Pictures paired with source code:
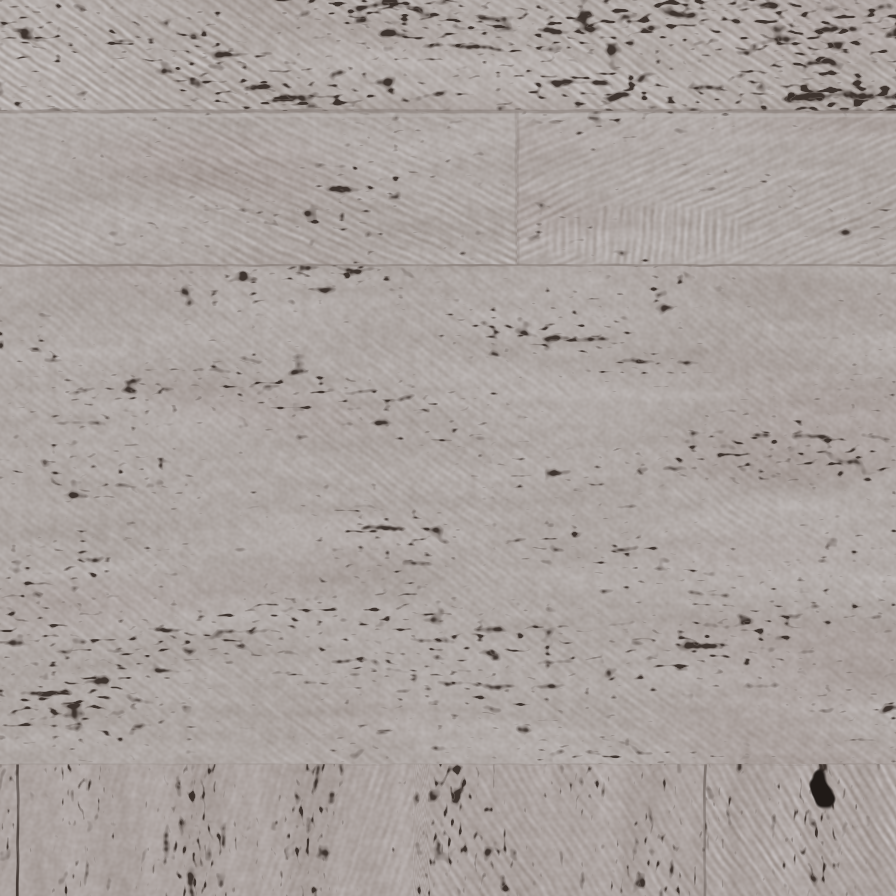
Reproduce this texture procedurally as a three.js fragment shader.

```glsl
varying vec2 vUv;

const vec3 LIGHT = vec3(0.73, 0.71, 0.70);
const vec3 STONE = vec3(0.683, 0.655, 0.642);
const vec3 SHADE = vec3(0.64, 0.61, 0.59);
const vec3 ROSE = vec3(0.655, 0.613, 0.60);
const vec3 STAIN = vec3(0.44, 0.40, 0.38);
const vec3 HOLE = vec3(0.21, 0.17, 0.15);
const vec3 MORTAR = vec3(0.53, 0.49, 0.47);

// Course boundaries and upright joints
const float TOP_JOINT = 0.876;
const float MID_JOINT = 0.704;
const float LOW_JOINT = 0.147;
const float MID_SPLIT = 0.577;
const float LOW_SPLIT_A = 0.020;
const float LOW_SPLIT_B = 0.787;

const float GROOVE_FREQ = 112.0;
const vec2 PIT_FREQ = vec2(32.0, 80.0);
const vec2 CAVITY_POS = vec2(0.918, 0.118);
const vec2 CAVITY_SIZE = vec2(0.011, 0.024);

vec2 gradientAt(vec2 cell) {
  vec3 q = fract(cell.xyx * vec3(0.1031, 0.1030, 0.0973));
  q += dot(q, q.yzx + 33.33);
  float a = 6.28318 * fract((q.x + q.y) * q.z);
  return vec2(cos(a), sin(a));
}

float noise(vec2 p) {
  vec2 i = floor(p), f = p - i;
  vec2 u = f * f * f * (f * (f * 6.0 - 15.0) + 10.0);
  vec2 e = vec2(1.0, 0.0);
  float low = mix(dot(gradientAt(i), f), dot(gradientAt(i + e), f - e), u.x);
  float high = mix(dot(gradientAt(i + e.yx), f - e.yx), dot(gradientAt(i + 1.0), f - 1.0), u.x);
  return mix(low, high, u.y);
}

float grooves(vec2 p, float angle) {
  float across = dot(p, vec2(-sin(angle), cos(angle)));
  float along = dot(p, vec2(cos(angle), sin(angle)));
  float wobble = 0.006 * noise(p * 9.0) + 0.002 * noise(p * 40.0);
  float broken = 0.7 + 1.3 * noise(vec2(along * 22.0, across * GROOVE_FREQ));
  return sin(6.28318 * GROOVE_FREQ * (across + wobble)) * broken;
}

float seam(float d, float width) {
  return 1.0 - smoothstep(width * 0.4, width * 1.4, abs(d));
}

void main() {
  vec2 p = vUv;
  float top = smoothstep(-0.001, 0.001, p.y - TOP_JOINT);
  float low = smoothstep(-0.001, 0.001, LOW_JOINT - p.y);
  float mid = step(MID_JOINT, p.y) * (1.0 - top);

  // Slab identity, saw angle, groove depth and pit density
  float slab = 2.0;
  float angle = -0.65;
  float depth = 0.22;
  float density = 0.10 * exp(-pow((p.y - 0.29) / 0.07, 2.0)) + 0.02 * noise(p * 4.0);
  if (p.y > TOP_JOINT) {
    slab = 5.0; angle = -0.6; depth = 0.60;
    density = 0.13 + 0.08 * smoothstep(0.3, 0.85, p.x);
  } else if (p.y > MID_JOINT) {
    float right = step(MID_SPLIT, p.x);
    slab = 8.0 + right; angle = mix(-0.45, 0.42, right); depth = 0.50;
    density = -0.05;
  } else if (p.y < LOW_JOINT) {
    slab = 12.0 + step(LOW_SPLIT_A, p.x) + step(LOW_SPLIT_B, p.x);
    angle = mix(1.25, -1.0, smoothstep(0.46, 0.48, p.x));
    depth = 0.15 + 0.45 * smoothstep(0.36, 0.48, p.x);
    density = 0.05;
  }

  // Grain runs across, except in the lowest course
  vec2 grain = (low > 0.5 ? p.yx : p) + slab * 7.31;
  grain.y += 0.012 * noise(grain * vec2(4.0, 9.0));

  // Saw marks with a crosscut patch
  float wear = smoothstep(-0.35, 0.35, noise(p * 5.0 + slab));
  float cut = grooves(p, angle);
  vec2 patchPos = (p - vec2(0.72, 0.738)) / vec2(0.12, 0.035);
  float crosscut = mid * smoothstep(1.2, 0.7, length(patchPos)) * step(MID_SPLIT, p.x);
  cut = mix(cut, grooves(p, 1.5), crosscut);

  // Tone
  float bands = noise(grain * vec2(3.0, 20.0)) + 0.6 * noise(grain * vec2(9.0, 70.0));
  float mottle = noise(p * 75.0) + 0.8 * noise(p * 190.0);
  float tone = 0.45 * bands + 0.40 * mottle + depth * cut * (0.4 + 0.6 * wear);
  vec3 color = STONE + tone * (LIGHT - SHADE) + 0.012 * top;
  float rosy = smoothstep(0.0, 0.45, noise(grain * vec2(2.5, 11.0) + 3.7));
  color = mix(color, ROSE + tone * (LIGHT - SHADE), max(0.55 * rosy, 0.5 * low));

  // Pits at two scales, gathered in clusters along the grain
  float cluster = noise(grain * vec2(5.0, 14.0));
  float ragged = noise(p * 130.0);
  for (int i = 0; i < 2; i++) {
    float scale = 1.0 + 1.1 * float(i);
    float n = noise(grain * PIT_FREQ * scale + 17.0 * float(i));
    float pit = n + 0.40 * cluster + 0.18 * ragged + density;
    color = mix(color, STAIN, 0.55 * smoothstep(0.40, 0.58, pit));
    color = mix(color, HOLE, 0.9 * smoothstep(0.54, 0.68, pit));
  }

  // Large cavity
  vec2 hollow = (p - CAVITY_POS) / CAVITY_SIZE;
  hollow.x += 0.35 * hollow.y;
  float rim = length(hollow) + 0.7 * noise(p * 60.0);
  color = mix(color, HOLE * 0.6, smoothstep(1.1, 0.75, rim));

  // Joints
  vec2 j = p + 0.0015 * vec2(noise(p * 30.0), noise(p * 30.0 + 9.0));
  float fade = 0.75 + 0.6 * noise(p * 25.0);
  color = mix(color, LIGHT, 0.5 * seam(j.y - TOP_JOINT + 0.005, 0.002));
  color = mix(color, MORTAR, 0.80 * fade * seam(j.y - TOP_JOINT, 0.0022));
  color = mix(color, MORTAR, 0.85 * fade * seam(j.y - MID_JOINT, 0.0014));
  color = mix(color, MORTAR, 0.45 * fade * mid * seam(j.x - MID_SPLIT, 0.0025));
  color = mix(color, HOLE, 0.85 * fade * low * seam(j.x - LOW_SPLIT_A, 0.0016));
  color = mix(color, STAIN, 0.75 * fade * low * seam(j.x - LOW_SPLIT_B, 0.0016));
  color = mix(color, MORTAR, 0.25 * fade * seam(j.y - LOW_JOINT, 0.0012));

  gl_FragColor = vec4(color, 1.0);
}
```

Task> Every line of the data above that includes "mottle" should be listed.

Answer below>
  float mottle = noise(p * 75.0) + 0.8 * noise(p * 190.0);
  float tone = 0.45 * bands + 0.40 * mottle + depth * cut * (0.4 + 0.6 * wear);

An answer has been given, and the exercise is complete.